“I’m going to guess you don’t handle your own marketing,” she joked, but the only response she got was a chuckle from behind her. Joyce sobered and pulled out her wallet. “What exactly do you have?”

After placing an order for wings and fries, she waited while he ran to the back to fetch the bottled water she’d requested. It took only a moment before she felt the presence at her elbow.

“Must be car trouble.”

With a frown, Joyce looked at the young man who’d slid onto the stool next to her, his eyes bright even in the murk, a friendly smile curling his lips. “Excuse me?” she asked.

“Car trouble,” he repeated, and this time she was certain she heard the accent in his voice. “That’s why you’re here, right? No other reason a lovely lady such as yourself would be in this hole the day before Christmas if you didn’t have to be.”

She smiled, in spite of herself. “Is that your excuse?” Joyce countered. “Because you don’t exactly sound local.”

“Never judge a book by its cover.”

“So you are local.”

“Now, did I say that?”

She was saved from replying when the bartender returned with her water, and was about to pass over the twenty to pay for everything when the young man held up his hand.

“Let me,” he said, reaching for his back pocket. “Consider it a Christmas gift.”

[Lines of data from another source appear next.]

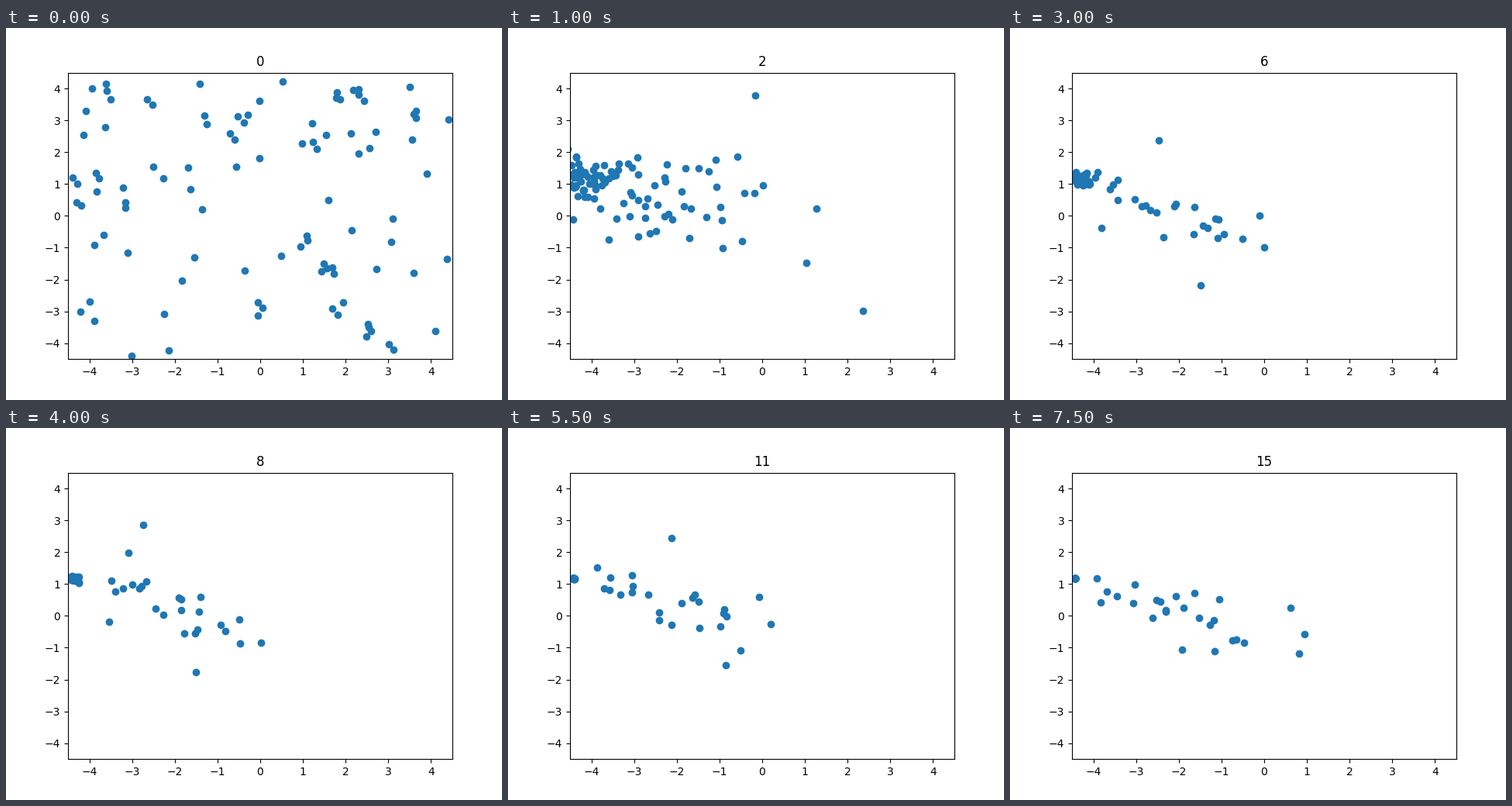
Write a matplotlib script that moves like this. It is 640x480 px and loops after 8 s.

```python
import matplotlib.pyplot as plt
import numpy as np
from matplotlib.animation import FuncAnimation

STEPS = 16
INTERVAL = 500
GOAL = np.array([84, 194])
SCATTERED, DRIFTERS = 60, 22

# Starting places, in stage pixels, of the dots that begin in pairs.
PAIRED = np.array([
    [130, 81], [182, 92], [116, 187], [86, 193], [91, 225], [299, 114],
    [289, 136], [427, 83], [455, 86], [396, 147], [526, 111], [325, 354],
    [388, 268], [410, 304], [421, 309], [421, 362], [467, 382], [494, 408],
])

# Waypoints of the dots that roam furthest, one row each.
KEY_STEPS = [0, 2, 4, 6, 10, 13, 15]
ROAM = np.array([
    [357, 69, 319, 87, 210, 137, 192, 145, 188, 146, 263, 112, 238, 213],
    [569, 298, 458, 365, 294, 304, 246, 332, 247, 298, 310, 276, 373, 291],
    [499, 246, 385, 303, 346, 257, 328, 283, 316, 250, 347, 263, 380, 266],
    [416, 222, 398, 233, 324, 214, 322, 242, 293, 211, 334, 225, 362, 232],
])

rng = np.random.default_rng(11)


def to_data(px):
    return (px - [328, 242.4]) / [496 / 9, -369.6 / 9]


def swarm_path(start):
    """Dots that collapse geometrically onto the goal."""
    path = [start]
    for k in range(1, STEPS):
        size = 0.3 * 0.6 ** (k - 1)
        pull = size * np.minimum(rng.exponential(size=(len(start), 1)), 2.8)
        noise = rng.normal(size=start.shape) * size * [40, 80]
        path.append(GOAL + (start - GOAL) * pull + noise)
    return np.array(path)


def drift_path(start):
    """Dots that settle into a loose band sloping away from the goal."""
    n = len(start)
    base = (np.arange(n) + 0.5) / n
    path = []
    for k in range(STEPS):
        x = 112 + 190 * np.clip(base + rng.normal(0, 0.07, n), 0, 1)
        y = GOAL[1] + 0.3 * (x - GOAL[0]) + rng.normal(0, 20, n)
        band = np.column_stack([x, y])
        path.append(band + (start - band) * 0.5 ** k)
    return np.array(path)


def roam_path():
    """Dots that visit their waypoints, shaken on the way between them."""
    k = np.arange(STEPS)
    path = np.array([[np.interp(k, KEY_STEPS, row[axis::2]) for axis in (0, 1)]
                     for row in ROAM]).transpose(2, 0, 1)
    between = ~np.isin(k, KEY_STEPS)
    path[between] += rng.normal(0, 10, path[between].shape)
    return path


mates = PAIRED + [5, 8] + rng.normal(0, 2, PAIRED.shape)
scattered = rng.uniform([84, 66], [572, 424], (SCATTERED, 2))
paths = to_data(np.concatenate([
    swarm_path(np.concatenate([PAIRED, mates, scattered[DRIFTERS:]])),
    drift_path(scattered[:DRIFTERS]),
    roam_path(),
], axis=1))

fig, ax = plt.subplots(figsize=(6.4, 4.8), dpi=100)
ax.set(xlim=(-4.5, 4.5), ylim=(-4.5, 4.5))
dots = ax.scatter(*paths[0].T, color="#1f77b4")
title = ax.set_title("0")


def draw(step):
    dots.set_offsets(paths[step])
    title.set_text(str(step))
    return dots, title


anim = FuncAnimation(fig, draw, frames=STEPS, interval=INTERVAL,
                     repeat=True, repeat_delay=0, blit=False)
plt.show()
```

“Thank you, but no,” Joyce insisted. She passed over the money, keeping her eyes forward, and then took her water to a corner booth when she got her change, hoping that would be enough to let him know she wanted to be alone.

It wasn’t.

“So, if it’s not your car letting you down,” he said cheerfully, stopping at the edge of the opposite bench, “it must be family that’s got you in town.” Her shock must’ve registered on her face, and he slid onto the seat, extending his hand in a belated greeting. “My name’s Doyle, by the way…”


To be continued in Chapter 24: Have a Cup of Cheer